Born of slavery, the negro spiritual symbolized the hardships of African-Americans and their forced servitude, as well an expression of Christian religious values shaped by their experiences. This style departed from hymns, which were introduced to slaves by the Europeans. However, it is important to mention that spirituals are not hymns.
The cultural memory of African-Americans was central in the longevity of negro spirituals, catering to the needs of disenfranchised people, that even though this period of hatred and turmoil, they were not defeated or destroyed. In this way, the spiritual represented freedom, and the will for slaves to express themselves and how they felt living in a land far far away.
Origins and the Influences
It is impossible to know the exact date of origin of negro spirituals, so historians credit it to a black collective more than a person. Slave accounts reveal that they were divinely inspired.
Negro spirituals held a deeper meaning in society. Though they could be about Christian faith, spirituals were also about struggles. An excellent example of this “Nobody Knows the Trouble I’ve Had,” more popularly known as “Nobody Knows the Trouble I’ve Seen.” However, the origin of negro spirituals did stem from religious backgrounds.
Not many slaves were of Christian faith prior to the Great Awakening. Even though colonization brought the rise of Christianity, conversion efforts were thwarted due to language barriers, resistance from slaves, and opposing slave owners who wanted Christianity for themselves. However, a conversion tactic based on personal experience caused a great response amongst the black masses, and many slaves were converted.
Negro spirituals presented a new way of religious expression, and presented the foundation for modern forms of religious expression, whether that be Christian pop, rock, or, and the most synonymous, gospel. Gospel has a call-and-response format, something that many negro spirituals have. However, the thing with gospel, and all the music that can be found today is that it can be commodified and made for profit. In the past, profit was not even considered in the making of these songs. Instead, it purely a need t create them, and as a means to release some of the frustrations held in the hearts of many African-Americans.
Elements of Negro Spirituals
Call-response is a song form that characterized many early documented spirituals. It is a song structure of performance practice in which a singer or instrumentalist make a musical statement that is answered by another soloist, instrumentalist, or group, which sometimes overlaps. It was ubiquitous in the regions of West and Central Africa which the slave population originated from.

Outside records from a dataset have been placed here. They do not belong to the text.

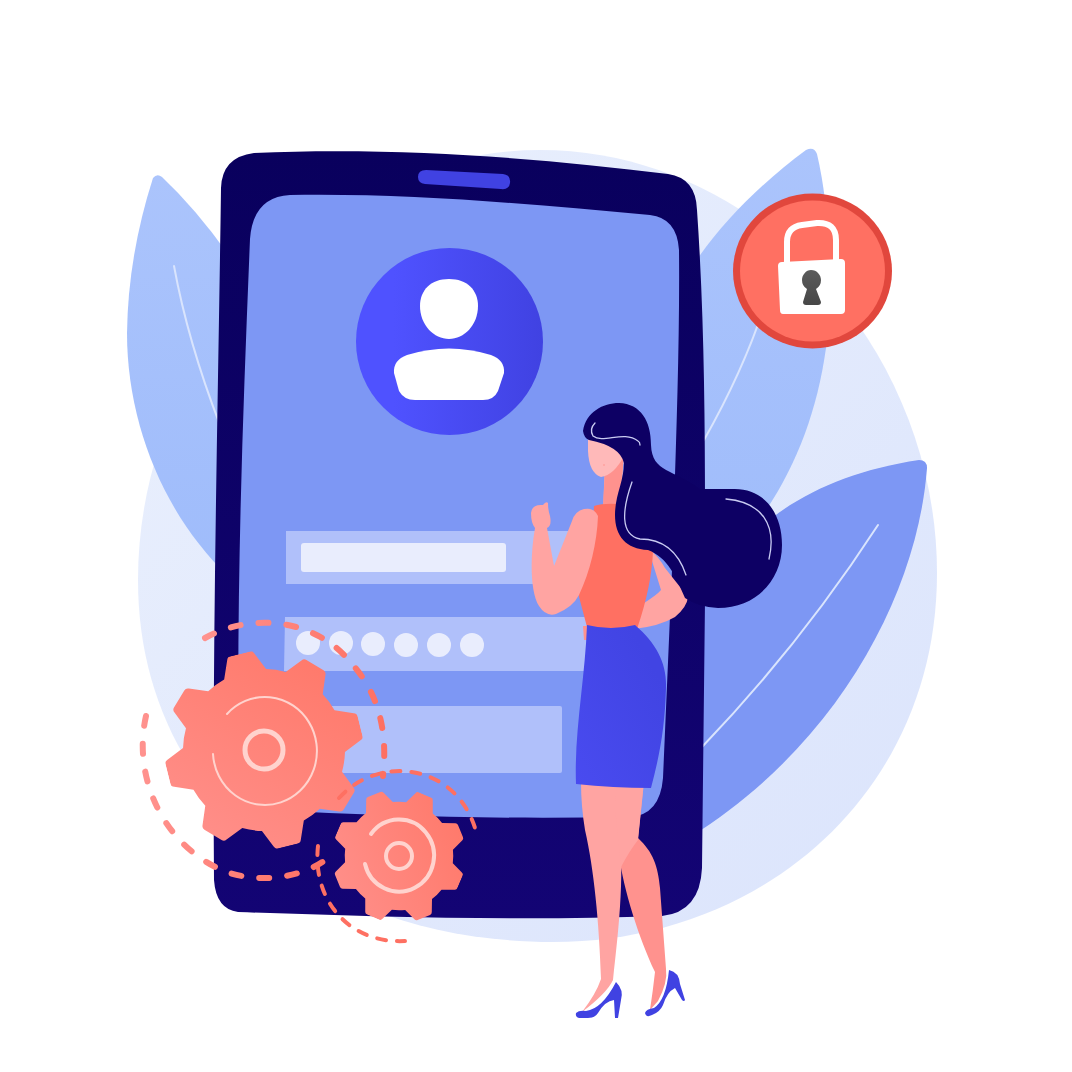
<!DOCTYPE html>
<html lang="en">
<head>
<meta charset="utf-8">
<title>Secure account login</title>
<style>
:root{--navy:#0d0064;--indigo:#4042e2;--screen:#7d97f4;--field:#b0c0fa;--field-light:#e9edfd;--leaf:#a5c0fb;--coral:#ff7062;--coral-dark:#e1473d;--skin:#ffa4a2;--skin-shade:#ff928e;--face:#ffb9b9;--vein:#d9e4fd;--gear-line:#ffd3ce}
*{box-sizing:border-box}
html,body{margin:0;width:1072px;height:1072px;overflow:hidden;background:#fff}
svg{display:block}
.line{fill:none;stroke-linecap:round;stroke-linejoin:round}
.vein{stroke:var(--vein);stroke-width:2}
.shine{stroke:#c9cbf2;stroke-width:1.3}
.orbit{stroke-linecap:round;fill:none}
.navy{fill:var(--navy)}
.indigo{fill:var(--indigo)}
.screen{fill:var(--screen)}
.field{fill:var(--field)}
.light{fill:var(--field-light)}
.leaf{fill:url(#leaf-fill)}
.skin{fill:var(--skin)}
.skin-shade{fill:var(--skin-shade)}
.coral{fill:var(--coral)}
.white{fill:#fff}
</style>
</head>
<body>
<svg width="1072" height="1072" viewBox="0 0 1072 1072" role="img" aria-label="Woman signing in to an account on a giant phone, with gears and a padlock">
<defs>
<linearGradient id="backdrop-fill" x1="0" y1="0" x2="1" y2="1"><stop offset="0" stop-color="#eaf0fd"/><stop offset="1" stop-color="#dbe4fc"/></linearGradient>
<linearGradient id="leaf-fill" x1="0" y1="0" x2="0" y2="1"><stop offset="0" stop-color="#abc4fc"/><stop offset="1" stop-color="#9fbcfb"/></linearGradient>
<linearGradient id="phone-fill" x1="0" y1="0" x2="0" y2="1"><stop offset="0" stop-color="#09005d"/><stop offset="1" stop-color="#130474"/></linearGradient>
<linearGradient id="avatar-fill"><stop offset=".2" stop-color="#4f52ff"/><stop offset="1" stop-color="#4042e2"/></linearGradient>
<linearGradient id="skirt-fill" x1="1" y1="0" x2="0" y2="1"><stop offset=".2" stop-color="#4144e3"/><stop offset="1" stop-color="#494bf0"/></linearGradient>
<linearGradient id="gear-fill" x1="0" y1="1" x2="1" y2="0"><stop offset="0" stop-color="#ff928e"/><stop offset="1" stop-color="#ff7666"/></linearGradient>
<linearGradient id="orbit-fill"><stop offset="0" stop-color="#ff928e"/><stop offset="1" stop-color="#fe7062"/></linearGradient>
<linearGradient id="keyhole-fill" x1="0" y1="0" x2="0" y2="1"><stop offset="0" stop-color="#5b5b5b"/><stop offset="1" stop-color="#474747"/></linearGradient>
<path id="tooth" d="M70 -25L96 -14Q99 -13 99 -10V10Q99 13 96 14L70 25Z"/>
<g id="gear-teeth">
<use href="#tooth"/><use href="#tooth" transform="rotate(45)"/><use href="#tooth" transform="rotate(90)"/><use href="#tooth" transform="rotate(135)"/>
<use href="#tooth" transform="rotate(180)"/><use href="#tooth" transform="rotate(225)"/><use href="#tooth" transform="rotate(270)"/><use href="#tooth" transform="rotate(315)"/>
</g>
<clipPath id="gear-shape"><circle r="81"/>
<use href="#tooth"/><use href="#tooth" transform="rotate(45)"/><use href="#tooth" transform="rotate(90)"/><use href="#tooth" transform="rotate(135)"/>
<use href="#tooth" transform="rotate(180)"/><use href="#tooth" transform="rotate(225)"/><use href="#tooth" transform="rotate(270)"/><use href="#tooth" transform="rotate(315)"/>
</clipPath>
<g id="gear-body"><rect x="-100" y="-100" width="200" height="200" fill="url(#gear-fill)" clip-path="url(#gear-shape)"/></g>
</defs>

<g id="backdrop">
<path fill="url(#backdrop-fill)" d="M540 150C760 150 937 350 937 573C937 790 765 942 553 942C320 942 138 800 138 580C138 350 325 150 540 150Z"/>
</g>

<g id="leaves">
<path class="leaf" d="M153 178Q157 173 162 177Q195 208 228 254V576C165 516 127 425 127 333Q128 256 153 178Z"/>
<path class="line vein" d="M174 266Q188 342 220 425"/>
<path class="leaf" d="M690 270C718 226 760 184 806 150Q814 146 817 154C829 205 832 270 826 348C816 420 790 482 748 535L690 580Z"/>
<path class="line vein" stroke-width="3" d="M768 295Q746 366 704 440"/>
<path class="screen" d="M690 640C720 538 800 478 919 460Q927 460 927 468C918 590 840 744 690 837Z"/>
<path class="line vein" d="M878 525Q800 645 702 747"/>
</g>

<g id="phone">
<path fill="url(#phone-fill)" d="M221 188Q222 157 254 153C400 147 540 158 668 174Q696 178 697 210C706 340 705 470 705 600L702 868Q700 912 662 916C520 921 380 917 238 912Q216 909 214 880C212 640 218 410 221 188Z"/>
<path class="screen" d="M250 239Q253 197 290 195C410 193 530 204 650 215Q677 218 679 250C680 350 675 470 672 570L663 778Q660 815 630 817C510 819 390 817 268 810Q240 808 239 778C236 590 243 410 250 239Z"/>
<path class="indigo" d="M426 170L503 174Q511 175 510 183Q509 190 501 189L425 184Q418 183 418 177Q418 170 426 170Z"/>
<g id="avatar">
<circle cx="449.500" cy="341.500" r="93.500" fill="url(#avatar-fill)"/>
<path class="white" d="M449 279C467 279 478 290 478 306C478 325 464 339 449 339C434 339 420 325 420 306C420 290 431 279 449 279Z"/>
<path class="white" d="M394 373Q393 360 407 355Q449 342 491 355Q505 360 504 373L498 391Q494 400 483 400H415Q404 400 399 391Z"/>
</g>
<g id="login-form">
<path class="field" d="M286 531H610V584H286Z"/>
<rect class="light" x="301" y="543" width="205" height="29" rx="3"/>
<path class="field" d="M285 617H600V671H284Z"/>
<g id="password-dots" class="light"><circle cx="308" cy="643" r="12"/><circle cx="341" cy="643" r="12"/><circle cx="373" cy="644" r="12"/><circle cx="406" cy="645" r="12"/><circle cx="439" cy="645" r="12"/><circle cx="472" cy="645" r="12"/></g>
<rect class="field" x="330" y="706" width="232" height="67" rx="2"/>
</g>
</g>

<g id="lock-badge">
<ellipse cx="812.500" cy="271" rx="79.500" ry="77.500" fill="var(--coral-dark)"/>
<ellipse class="coral" cx="812.500" cy="271" rx="72.500" ry="70.500"/>
<path class="line" stroke="#fff" stroke-width="6" stroke-linecap="butt" d="M787 268V242Q787 227 802 225L817 223Q836 222 836 240V268"/>
<path class="white" d="M782 262L841 259Q845 259 845 263V310Q845 314 841 314H783Q780 314 780 310L778 266Q778 262 782 262Z"/>
<path fill="url(#keyhole-fill)" d="M811 270C817 270 821 275 821 280Q821 286 816 289L821 302Q821 305 818 305H806Q803 305 803 302L807 289Q802 286 802 280C802 275 806 270 811 270Z"/>
</g>

<g id="woman">
<g id="legs">
<path class="skin-shade" d="M612 780H644L638 838C653 852 658 866 660 888L666 969Q668 982 658 1001L650 1010Q653 990 655 972C638 936 624 890 619 856Z"/>
<path class="skin" d="M581 782H624Q613 802 617 818C626 866 619 926 613 980Q607 993 582 1012Q596 994 601 979C599 920 594 870 585 830Q581 806 581 782Z"/>
<path class="skin" d="M618 782H644L638 840Q630 850 621 867L616 818Q613 804 618 782Z"/>
<path class="indigo" d="M616 982Q624 990 621 1000L618 1018H615L614 1000Q605 1001 598 1013Q595 1018 588 1018H579Q575 1017 576 1013Q579 1010 586 1011Q602 1009 616 982Z"/>
<path class="indigo" d="M669 970Q679 972 680 984L685 1000Q684 1002 682 1000L675 988Q667 992 663 1005Q660 1012 652 1015Q646 1018 645 1013Q646 1009 654 1008Q666 1000 669 970Z"/>
</g>
<path class="skin" d="M648 548Q659 557 665 568L688 597Q687 607 675 617Q660 626 634 629L641 605Q657 595 661 590Z"/>
<path class="skin-shade" d="M583 626H590V640H584Z"/>
<path class="skin" d="M605 462L624 454L620 510H603Z"/>
<path class="skin-shade" d="M605 472L624 455L619 506H603Z"/>
<path class="coral" d="M594 506Q606 502 628 505L653 550Q652 585 637 629Q610 632 587 627L578 593L592 545Z"/>
<path fill="url(#skirt-fill)" d="M587 625Q611 631 635 625C657 644 667 664 666 688C665 726 660 754 651 788Q613 788 576 784C574 732 585 680 587 625Z"/>
<path class="skin" d="M598 516Q594 507 584 509Q575 511 572 521L554 566L547 528Q552 526 550 516Q548 510 548 503Q546 501 543 505Q532 504 531 513Q531 523 535 528C530 556 530 592 539 606Q546 617 556 614Q573 607 579 595C590 572 597 543 598 516Z"/>
<path fill="var(--face)" d="M588 434L628 436L624 456Q614 475 601 477Q589 473 588 451Z"/>
<circle class="skin-shade" cx="604" cy="465" r=".8"/>
<g id="hair">
<path class="navy" d="M583 431C586 412 603 403 619 403C641 404 651 421 651 445C652 473 674 469 700 489H733C764 488 782 513 782 545C782 580 756 608 718 608Q698 607 685 598C675 575 668 558 648 550C626 549 615 536 615 515C615 495 624 481 624 463Q620 446 589 440Q584 438 583 431Z"/>
<path class="line shine" d="M595 423Q589 429 593 436C603 444 624 430 638 441Q640 442 640 445"/>
<path class="line shine" d="M632 482C622 510 620 535 640 539C666 539 679 554 686 575"/>
<path class="line shine" stroke-width="2" d="M726 499C762 502 777 525 769 559"/>
</g>
</g>

<g id="gears">
<g id="large-gear" transform="translate(264 750)">
<path class="orbit" stroke="url(#orbit-fill)" stroke-width="6" stroke-dasharray="10 18" d="M-59 -112C-10 -139 54 -130 88 -86C114 -57 124 -20 119 26"/>
<path class="orbit" stroke="url(#orbit-fill)" stroke-width="6" stroke-dasharray="10 18" d="M-118 -34C-132 28 -100 96 -40 121C0 136 46 125 66 106"/>
<use href="#gear-body" transform="rotate(-14)"/>
<g class="line" stroke="var(--gear-line)"><circle r="19" stroke-width="5"/><path stroke-width="2" d="M-37 -36A52 54 0 1 1 -51 4"/></g>
</g>
<g id="small-gear" transform="translate(399 856)">
<path class="orbit" stroke="#fe7062" stroke-width="4" stroke-dasharray="9 11" d="M-60 -58C-20 -102 56 -92 76 -28"/>
<path class="orbit" stroke="#fe7062" stroke-width="4" stroke-dasharray="9 11" d="M-81 -10C-87 46 -48 88 6 85"/>
<use href="#gear-body" transform="rotate(23) scale(.67)"/>
<g class="line" stroke="var(--gear-line)"><circle r="13" stroke-width="4"/><path stroke-width="4" d="M-28 -22A35 36 0 1 1 -34 8"/></g>
</g>
</g>
</svg>
</body>
</html>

The invisible church is sites where slaves worshipped in secret, often in defiance of laws that prohibited their assembly without White supervision. African Americans fiercely guarded their religious privacy out of a collective desire to express themselves in a way that was most meaningful to them. Slaves risked their lives to engage in autonomous Christian worship (black codes had prohibited the assembly of Blacks outside the presence of Whites).
A ring shout is a form of folk spiritual characterized by leader-chorus antiphonal singing, hand clapping, and other percussion, which incorporates highly stylized religious dance as participants move in a counterclockwise circle. It is also called a “running spirchil,” and was considered to be a form of religious musical expression, but could just be for “amusement” and have no well-defined intention of praise. Shouts were performed indoors and outdoors.
A folk spiritual is the earliest form of indigenous acapella religious music created by African-Americans during slavery, considered to be a product of the antebellum South. Folks spirituals were neither sung in unison or harmony; there was no singing in parts, but no two people sang the same thing. This description was taken from Slave Songs of the United States (1867), a compilation of 136 songs.
Originally known as the “Colored Christian Singers,” the Fisk Jubilee Singers (not to be confused with the Jubilee Quartet) sung many spirituals, such as “Go Down, Moses,” and “Keep Me From Sinking,” as well as many patriotic songs such as “Temperance Medley,” and “Old Folks at Home.” The group was incepted to fund a proposition to erect Jubilee Hall on Fisk campus. In the end, they were able to raise $150,00
Though this book does not feature primary performers, artists have performed songs from this book, a collection of religious repertoire. Songs include “No Man Can Hinder Me,” “Jacob’s Ladder,” and “the Old Ship of Zion.”
The negro spiritual was the embodiment of the cultural past of the African-American and the hardships faced by black people. Over the years, the spiritual has had the function of both religious and cultural expression. Perhaps present-day reiterations of these songs do not exactly replicate past covers of the song, or the urgency felt, but those that have stood the test of time have spoken to the hearts of many people, and hopefully, will never be forgotten.